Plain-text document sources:

---

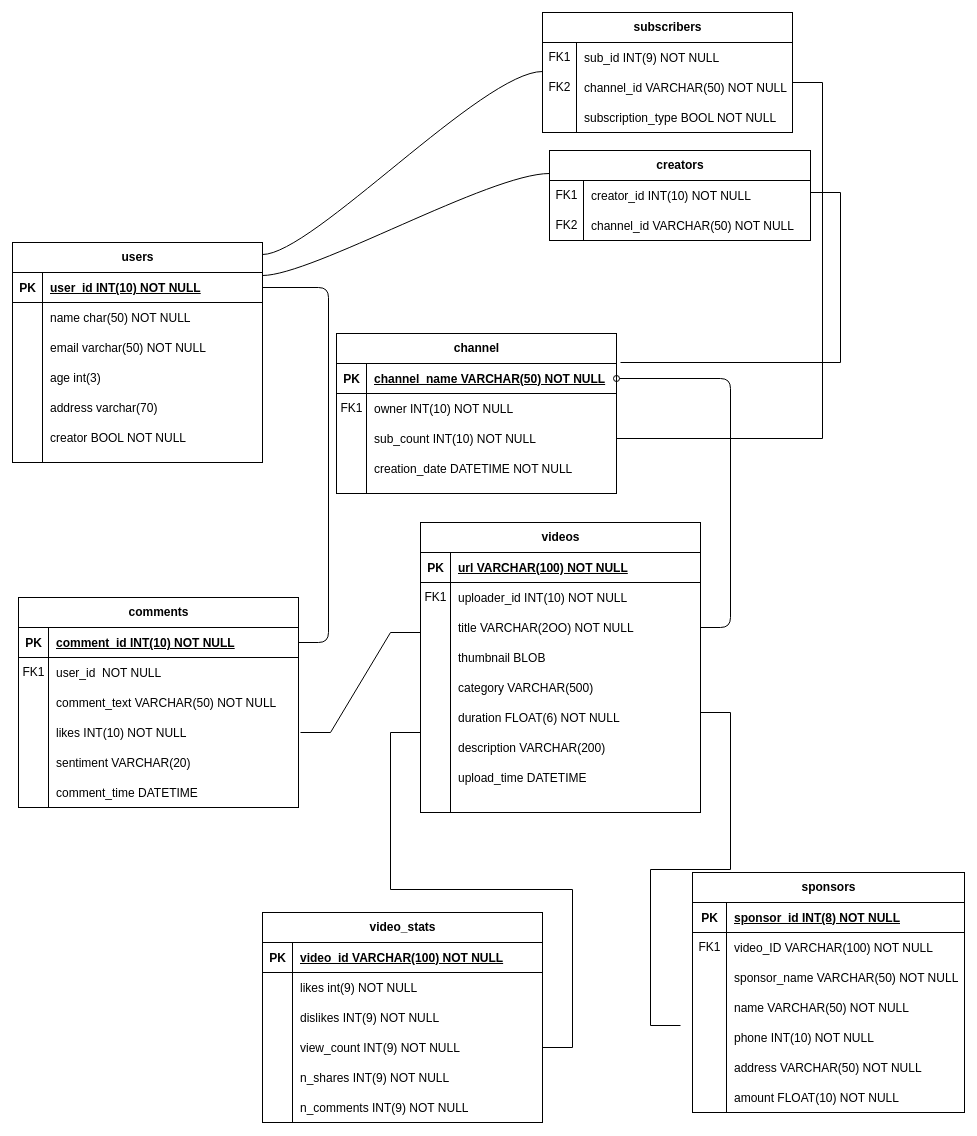
<!DOCTYPE html>
<html lang="en">
<head>
<meta charset="utf-8">
<title>Video platform database schema</title>
<style>
:root { --ink: #000; --paper: #fff; }
* { box-sizing: border-box; margin: 0; padding: 0; }
body { background: var(--paper); overflow: hidden; }
.diagram {
  position: relative; width: 977px; height: 1136px; overflow: hidden;
  background: var(--paper); color: var(--ink);
  font: 12px/14px "Liberation Sans", Arial, sans-serif;
}
.entity {
  --key: 30px;
  position: absolute; display: flex; flex-direction: column;
  border: 1px solid var(--ink); background: var(--paper);
}
.entity h2 {
  flex: none; height: 30px; font-size: 12px; line-height: 29px; text-align: center;
  border-bottom: 1px solid var(--ink);
}
.row { flex: none; height: 30px; display: grid; grid-template-columns: var(--key) 1fr; white-space: pre; }
.row > * { display: flex; align-items: center; }
.row dt { justify-content: center; border-right: 1px solid var(--ink); padding-bottom: 2px; }
.row dd { padding-left: 7px; }
.primary { border-bottom: 1px solid var(--ink); font-weight: bold; }
.primary dt { padding-bottom: 0; }
.primary dd { text-decoration: underline; }
.rest { flex: 1; height: auto; }
.last { flex: 1; height: 29px; }

#subscribers { left: 542px; top: 12px; width: 251px; height: 121px; --key: 34px; }
#creators { left: 549px; top: 150px; width: 262px; height: 91px; --key: 34px; }
#users { left: 12px; top: 242px; width: 251px; height: 221px; }
#channel { left: 336px; top: 333px; width: 281px; height: 161px; }
#videos { left: 420px; top: 522px; width: 281px; height: 291px; }
#comments { left: 18px; top: 597px; width: 281px; height: 211px; }
#video-stats { left: 262px; top: 912px; width: 281px; height: 211px; }
#sponsors { left: 692px; top: 872px; width: 273px; height: 241px; --key: 34px; }

.connectors { position: absolute; left: 0; top: 0; fill: none; stroke: var(--ink); stroke-width: 1; }
</style>
</head>
<body>
<main class="diagram">

  <section class="entity" id="subscribers">
    <h2>subscribers</h2>
    <dl class="row"><dt>FK1</dt><dd>sub_id INT(9) NOT NULL</dd></dl>
    <dl class="row"><dt>FK2</dt><dd>channel_id VARCHAR(50) NOT NULL</dd></dl>
    <dl class="row last"><dt></dt><dd>subscription_type BOOL NOT NULL</dd></dl>
  </section>

  <section class="entity" id="creators">
    <h2>creators</h2>
    <dl class="row"><dt>FK1</dt><dd>creator_id INT(10) NOT NULL</dd></dl>
    <dl class="row last"><dt>FK2</dt><dd>channel_id VARCHAR(50) NOT NULL</dd></dl>
  </section>

  <section class="entity" id="users">
    <h2>users</h2>
    <dl class="row primary"><dt>PK</dt><dd>user_id INT(10) NOT NULL</dd></dl>
    <dl class="row"><dt></dt><dd>name char(50) NOT NULL</dd></dl>
    <dl class="row"><dt></dt><dd>email varchar(50) NOT NULL</dd></dl>
    <dl class="row"><dt></dt><dd>age int(3)</dd></dl>
    <dl class="row"><dt></dt><dd>address varchar(70)</dd></dl>
    <dl class="row"><dt></dt><dd>creator BOOL NOT NULL</dd></dl>
    <dl class="row rest"><dt></dt><dd></dd></dl>
  </section>

  <section class="entity" id="channel">
    <h2>channel</h2>
    <dl class="row primary"><dt>PK</dt><dd>channel_name VARCHAR(50) NOT NULL</dd></dl>
    <dl class="row"><dt>FK1</dt><dd>owner INT(10) NOT NULL</dd></dl>
    <dl class="row"><dt></dt><dd>sub_count INT(10) NOT NULL</dd></dl>
    <dl class="row"><dt></dt><dd>creation_date DATETIME NOT NULL</dd></dl>
    <dl class="row rest"><dt></dt><dd></dd></dl>
  </section>

  <section class="entity" id="videos">
    <h2>videos</h2>
    <dl class="row primary"><dt>PK</dt><dd>url VARCHAR(100) NOT NULL</dd></dl>
    <dl class="row"><dt>FK1</dt><dd>uploader_id INT(10) NOT NULL</dd></dl>
    <dl class="row"><dt></dt><dd>title VARCHAR(2OO) NOT NULL</dd></dl>
    <dl class="row"><dt></dt><dd>thumbnail BLOB</dd></dl>
    <dl class="row"><dt></dt><dd>category VARCHAR(500)</dd></dl>
    <dl class="row"><dt></dt><dd>duration FLOAT(6) NOT NULL</dd></dl>
    <dl class="row"><dt></dt><dd>description VARCHAR(200)</dd></dl>
    <dl class="row"><dt></dt><dd>upload_time DATETIME</dd></dl>
    <dl class="row rest"><dt></dt><dd></dd></dl>
  </section>

  <section class="entity" id="comments">
    <h2>comments</h2>
    <dl class="row primary"><dt>PK</dt><dd>comment_id INT(10) NOT NULL</dd></dl>
    <dl class="row"><dt>FK1</dt><dd>user_id  NOT NULL</dd></dl>
    <dl class="row"><dt></dt><dd>comment_text VARCHAR(50) NOT NULL</dd></dl>
    <dl class="row"><dt></dt><dd>likes INT(10) NOT NULL</dd></dl>
    <dl class="row"><dt></dt><dd>sentiment VARCHAR(20)</dd></dl>
    <dl class="row last"><dt></dt><dd>comment_time DATETIME</dd></dl>
  </section>

  <section class="entity" id="video-stats">
    <h2>video_stats</h2>
    <dl class="row primary"><dt>PK</dt><dd>video_id VARCHAR(100) NOT NULL</dd></dl>
    <dl class="row"><dt></dt><dd>likes int(9) NOT NULL</dd></dl>
    <dl class="row"><dt></dt><dd>dislikes INT(9) NOT NULL</dd></dl>
    <dl class="row"><dt></dt><dd>view_count INT(9) NOT NULL</dd></dl>
    <dl class="row"><dt></dt><dd>n_shares INT(9) NOT NULL</dd></dl>
    <dl class="row last"><dt></dt><dd>n_comments INT(9) NOT NULL</dd></dl>
  </section>

  <section class="entity" id="sponsors">
    <h2>sponsors</h2>
    <dl class="row primary"><dt>PK</dt><dd>sponsor_id INT(8) NOT NULL</dd></dl>
    <dl class="row"><dt>FK1</dt><dd>video_ID VARCHAR(100) NOT NULL</dd></dl>
    <dl class="row"><dt></dt><dd>sponsor_name VARCHAR(50) NOT NULL</dd></dl>
    <dl class="row"><dt></dt><dd>name VARCHAR(50) NOT NULL</dd></dl>
    <dl class="row"><dt></dt><dd>phone INT(10) NOT NULL</dd></dl>
    <dl class="row"><dt></dt><dd>address VARCHAR(50) NOT NULL</dd></dl>
    <dl class="row last"><dt></dt><dd>amount FLOAT(10) NOT NULL</dd></dl>
  </section>

  <svg class="connectors" width="977" height="1136" viewBox="0 0 977 1136" aria-hidden="true">
    <g transform="translate(.5 .5)">
      <path id="users-to-subscribers" d="M262 254C312 254 482 71 542 71"/>
      <path id="users-to-creators" d="M262 275C312 275 489 173 549 173"/>
      <path id="users-to-comments" d="M262 287H318Q328 287 328 297V632Q328 642 318 642H298"/>
      <path id="subscribers-to-channel" d="M792 82H822V438H616"/>
      <path id="creators-to-channel" d="M810 192H840V362H620"/>
      <path id="channel-to-videos" d="M619 378H720Q730 378 730 388V617Q730 627 720 627H700"/>
      <circle cx="616" cy="378" r="3"/>
      <path id="comments-to-videos" d="M300 732H330L390 632H420"/>
      <path id="videos-to-stats" d="M420 732H390V889H572V1047H542"/>
      <path id="videos-to-sponsors" d="M700 712H730V869H650V1025H680"/>
    </g>
  </svg>
</main>
</body>
</html>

---

**What the task requires**
Please copy the data above exactly, omitting the pictures.

**Response**
<!DOCTYPE html>
<html lang="en">
<head>
<meta charset="utf-8">
<title>Video platform database schema</title>
<style>
:root { --ink: #000; --paper: #fff; }
* { box-sizing: border-box; margin: 0; padding: 0; }
body { background: var(--paper); overflow: hidden; }
.diagram {
  position: relative; width: 977px; height: 1136px; overflow: hidden;
  background: var(--paper); color: var(--ink);
  font: 12px/14px "Liberation Sans", Arial, sans-serif;
}
.entity {
  --key: 30px;
  position: absolute; display: flex; flex-direction: column;
  border: 1px solid var(--ink); background: var(--paper);
}
.entity h2 {
  flex: none; height: 30px; font-size: 12px; line-height: 29px; text-align: center;
  border-bottom: 1px solid var(--ink);
}
.row { flex: none; height: 30px; display: grid; grid-template-columns: var(--key) 1fr; white-space: pre; }
.row > * { display: flex; align-items: center; }
.row dt { justify-content: center; border-right: 1px solid var(--ink); padding-bottom: 2px; }
.row dd { padding-left: 7px; }
.primary { border-bottom: 1px solid var(--ink); font-weight: bold; }
.primary dt { padding-bottom: 0; }
.primary dd { text-decoration: underline; }
.rest { flex: 1; height: auto; }
.last { flex: 1; height: 29px; }

#subscribers { left: 542px; top: 12px; width: 251px; height: 121px; --key: 34px; }
#creators { left: 549px; top: 150px; width: 262px; height: 91px; --key: 34px; }
#users { left: 12px; top: 242px; width: 251px; height: 221px; }
#channel { left: 336px; top: 333px; width: 281px; height: 161px; }
#videos { left: 420px; top: 522px; width: 281px; height: 291px; }
#comments { left: 18px; top: 597px; width: 281px; height: 211px; }
#video-stats { left: 262px; top: 912px; width: 281px; height: 211px; }
#sponsors { left: 692px; top: 872px; width: 273px; height: 241px; --key: 34px; }

.connectors { position: absolute; left: 0; top: 0; fill: none; stroke: var(--ink); stroke-width: 1; }
</style>
</head>
<body>
<main class="diagram">

  <section class="entity" id="subscribers">
    <h2>subscribers</h2>
    <dl class="row"><dt>FK1</dt><dd>sub_id INT(9) NOT NULL</dd></dl>
    <dl class="row"><dt>FK2</dt><dd>channel_id VARCHAR(50) NOT NULL</dd></dl>
    <dl class="row last"><dt></dt><dd>subscription_type BOOL NOT NULL</dd></dl>
  </section>

  <section class="entity" id="creators">
    <h2>creators</h2>
    <dl class="row"><dt>FK1</dt><dd>creator_id INT(10) NOT NULL</dd></dl>
    <dl class="row last"><dt>FK2</dt><dd>channel_id VARCHAR(50) NOT NULL</dd></dl>
  </section>

  <section class="entity" id="users">
    <h2>users</h2>
    <dl class="row primary"><dt>PK</dt><dd>user_id INT(10) NOT NULL</dd></dl>
    <dl class="row"><dt></dt><dd>name char(50) NOT NULL</dd></dl>
    <dl class="row"><dt></dt><dd>email varchar(50) NOT NULL</dd></dl>
    <dl class="row"><dt></dt><dd>age int(3)</dd></dl>
    <dl class="row"><dt></dt><dd>address varchar(70)</dd></dl>
    <dl class="row"><dt></dt><dd>creator BOOL NOT NULL</dd></dl>
    <dl class="row rest"><dt></dt><dd></dd></dl>
  </section>

  <section class="entity" id="channel">
    <h2>channel</h2>
    <dl class="row primary"><dt>PK</dt><dd>channel_name VARCHAR(50) NOT NULL</dd></dl>
    <dl class="row"><dt>FK1</dt><dd>owner INT(10) NOT NULL</dd></dl>
    <dl class="row"><dt></dt><dd>sub_count INT(10) NOT NULL</dd></dl>
    <dl class="row"><dt></dt><dd>creation_date DATETIME NOT NULL</dd></dl>
    <dl class="row rest"><dt></dt><dd></dd></dl>
  </section>

  <section class="entity" id="videos">
    <h2>videos</h2>
    <dl class="row primary"><dt>PK</dt><dd>url VARCHAR(100) NOT NULL</dd></dl>
    <dl class="row"><dt>FK1</dt><dd>uploader_id INT(10) NOT NULL</dd></dl>
    <dl class="row"><dt></dt><dd>title VARCHAR(2OO) NOT NULL</dd></dl>
    <dl class="row"><dt></dt><dd>thumbnail BLOB</dd></dl>
    <dl class="row"><dt></dt><dd>category VARCHAR(500)</dd></dl>
    <dl class="row"><dt></dt><dd>duration FLOAT(6) NOT NULL</dd></dl>
    <dl class="row"><dt></dt><dd>description VARCHAR(200)</dd></dl>
    <dl class="row"><dt></dt><dd>upload_time DATETIME</dd></dl>
    <dl class="row rest"><dt></dt><dd></dd></dl>
  </section>

  <section class="entity" id="comments">
    <h2>comments</h2>
    <dl class="row primary"><dt>PK</dt><dd>comment_id INT(10) NOT NULL</dd></dl>
    <dl class="row"><dt>FK1</dt><dd>user_id  NOT NULL</dd></dl>
    <dl class="row"><dt></dt><dd>comment_text VARCHAR(50) NOT NULL</dd></dl>
    <dl class="row"><dt></dt><dd>likes INT(10) NOT NULL</dd></dl>
    <dl class="row"><dt></dt><dd>sentiment VARCHAR(20)</dd></dl>
    <dl class="row last"><dt></dt><dd>comment_time DATETIME</dd></dl>
  </section>

  <section class="entity" id="video-stats">
    <h2>video_stats</h2>
    <dl class="row primary"><dt>PK</dt><dd>video_id VARCHAR(100) NOT NULL</dd></dl>
    <dl class="row"><dt></dt><dd>likes int(9) NOT NULL</dd></dl>
    <dl class="row"><dt></dt><dd>dislikes INT(9) NOT NULL</dd></dl>
    <dl class="row"><dt></dt><dd>view_count INT(9) NOT NULL</dd></dl>
    <dl class="row"><dt></dt><dd>n_shares INT(9) NOT NULL</dd></dl>
    <dl class="row last"><dt></dt><dd>n_comments INT(9) NOT NULL</dd></dl>
  </section>

  <section class="entity" id="sponsors">
    <h2>sponsors</h2>
    <dl class="row primary"><dt>PK</dt><dd>sponsor_id INT(8) NOT NULL</dd></dl>
    <dl class="row"><dt>FK1</dt><dd>video_ID VARCHAR(100) NOT NULL</dd></dl>
    <dl class="row"><dt></dt><dd>sponsor_name VARCHAR(50) NOT NULL</dd></dl>
    <dl class="row"><dt></dt><dd>name VARCHAR(50) NOT NULL</dd></dl>
    <dl class="row"><dt></dt><dd>phone INT(10) NOT NULL</dd></dl>
    <dl class="row"><dt></dt><dd>address VARCHAR(50) NOT NULL</dd></dl>
    <dl class="row last"><dt></dt><dd>amount FLOAT(10) NOT NULL</dd></dl>
  </section>

  <svg class="connectors" width="977" height="1136" viewBox="0 0 977 1136" aria-hidden="true">
    <g transform="translate(.5 .5)">
      <path id="users-to-subscribers" d="M262 254C312 254 482 71 542 71"/>
      <path id="users-to-creators" d="M262 275C312 275 489 173 549 173"/>
      <path id="users-to-comments" d="M262 287H318Q328 287 328 297V632Q328 642 318 642H298"/>
      <path id="subscribers-to-channel" d="M792 82H822V438H616"/>
      <path id="creators-to-channel" d="M810 192H840V362H620"/>
      <path id="channel-to-videos" d="M619 378H720Q730 378 730 388V617Q730 627 720 627H700"/>
      <circle cx="616" cy="378" r="3"/>
      <path id="comments-to-videos" d="M300 732H330L390 632H420"/>
      <path id="videos-to-stats" d="M420 732H390V889H572V1047H542"/>
      <path id="videos-to-sponsors" d="M700 712H730V869H650V1025H680"/>
    </g>
  </svg>
</main>
</body>
</html>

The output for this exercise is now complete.